Two groups of students were given an identical text to read, the only difference being that one group read the text on a computer screen. The results – anecdotal as they were – showed that those who read online remembered far less than their book-bound counterparts.
Of course, the written word is a fundamental cornerstone of the PR and communications industry. Arguably, it always will be.
In the last decade however, content has become increasingly diversified. From videos and webinars to infographics and presentations, the PR industry has more tools at its disposal now than ever before. How this new wave of content can be used to its optimal potential is cause for much industry debate.
But while a picture may paint a thousand words, the actual message is often clearer in print. This is of particular relevance in the financial services industry, where the messages we’re communicating comprise complex concepts that must be disseminated to an (albeit highly-sophisticated) audience.
Written content – at least in the financial world – isn’t going anywhere. Yet the radical changes in its form are changing the ways in which writers work.
Think back to the turn of the century. Older heads can still remember when press packs were distributed by post and coverage was tracked by going out and buying the newspaper with your fingers crossed. Fast forward to today and those practices are almost impossible to relate to – the world of PR is moving much, much faster.
This speed is accompanied by increased volume. The amount of material distributed and the number of outlets through which that distribution takes place has risen – and continues to rise – at an astronomical rate. The advent of Twitter is a case in point, as is the development of speed-reading technologies such as Spritz. With the increased speed and volume, the nature of written content has also changed dramatically. Tweeting forces the user into unbending, 140-character concision, while Spritz, which prioritises efficiency over all else, could reduce reading to a rapid download of information – and as such make writers forget their stylistic verve.
The experiment outlined in The New Yorker shows that how we read – and the way in which we digest what we read – changes dramatically from print to online.
As the divide between book and screen is examined more closely, certain trends will emerge – trends that PR can use to get its message across more effectively. Eventually, it will come down – in part – to science. We’ll know what size print to use, which font is the most appealing statistically, and how long lines should be to keep the reader reading.
But – and writers can breathe a sigh of relief – the development won’t all be scientific. What will matter in equal measure, as indeed it matters today, are the ideas behind the words and the skill with which they’re harnessed.
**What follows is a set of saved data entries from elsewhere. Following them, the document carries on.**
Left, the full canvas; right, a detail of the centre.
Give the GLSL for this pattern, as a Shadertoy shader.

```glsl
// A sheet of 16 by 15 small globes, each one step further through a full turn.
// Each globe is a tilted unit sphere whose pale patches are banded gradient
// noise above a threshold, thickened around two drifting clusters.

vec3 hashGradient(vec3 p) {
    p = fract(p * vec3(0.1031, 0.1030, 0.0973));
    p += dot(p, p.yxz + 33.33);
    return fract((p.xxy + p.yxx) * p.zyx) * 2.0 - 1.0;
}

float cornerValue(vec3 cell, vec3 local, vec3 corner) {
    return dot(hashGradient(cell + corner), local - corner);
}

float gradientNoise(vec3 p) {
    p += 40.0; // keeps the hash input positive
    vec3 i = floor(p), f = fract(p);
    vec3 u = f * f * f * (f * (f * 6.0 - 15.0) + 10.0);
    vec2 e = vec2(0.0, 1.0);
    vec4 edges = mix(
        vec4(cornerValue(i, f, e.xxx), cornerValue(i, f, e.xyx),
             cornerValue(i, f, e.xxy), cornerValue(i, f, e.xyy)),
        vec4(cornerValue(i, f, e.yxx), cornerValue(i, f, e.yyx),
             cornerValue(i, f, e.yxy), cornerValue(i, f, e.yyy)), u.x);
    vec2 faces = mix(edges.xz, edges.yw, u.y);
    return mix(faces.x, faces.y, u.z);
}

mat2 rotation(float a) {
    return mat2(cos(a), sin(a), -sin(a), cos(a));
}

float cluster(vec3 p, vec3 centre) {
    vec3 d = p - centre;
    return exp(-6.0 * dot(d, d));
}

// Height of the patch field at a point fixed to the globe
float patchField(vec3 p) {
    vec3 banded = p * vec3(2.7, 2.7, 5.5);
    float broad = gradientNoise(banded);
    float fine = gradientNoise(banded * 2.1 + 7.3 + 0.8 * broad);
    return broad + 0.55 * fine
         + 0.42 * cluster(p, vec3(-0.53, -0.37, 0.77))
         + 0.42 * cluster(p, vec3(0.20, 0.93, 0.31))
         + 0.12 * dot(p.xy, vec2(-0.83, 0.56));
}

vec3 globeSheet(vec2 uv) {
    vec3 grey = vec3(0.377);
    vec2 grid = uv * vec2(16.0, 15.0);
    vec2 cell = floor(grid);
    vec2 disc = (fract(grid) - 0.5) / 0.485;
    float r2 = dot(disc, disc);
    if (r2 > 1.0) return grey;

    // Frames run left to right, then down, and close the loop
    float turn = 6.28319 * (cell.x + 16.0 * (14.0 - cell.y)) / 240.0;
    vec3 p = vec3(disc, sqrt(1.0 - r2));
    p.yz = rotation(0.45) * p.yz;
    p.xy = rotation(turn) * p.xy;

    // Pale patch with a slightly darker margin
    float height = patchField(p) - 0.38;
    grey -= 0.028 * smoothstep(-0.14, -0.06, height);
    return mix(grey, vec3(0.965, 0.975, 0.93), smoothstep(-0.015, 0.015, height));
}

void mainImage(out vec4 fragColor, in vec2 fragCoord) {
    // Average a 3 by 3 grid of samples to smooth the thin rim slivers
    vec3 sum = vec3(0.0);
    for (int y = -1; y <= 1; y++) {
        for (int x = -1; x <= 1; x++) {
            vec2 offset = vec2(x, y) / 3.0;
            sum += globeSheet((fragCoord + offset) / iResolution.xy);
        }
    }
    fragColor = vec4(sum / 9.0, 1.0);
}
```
As more media channels emerge, so the volume of written content will increase. Part of the writer’s – and the PR team’s – skill is getting their content to stand out. And it’s only going to get more difficult.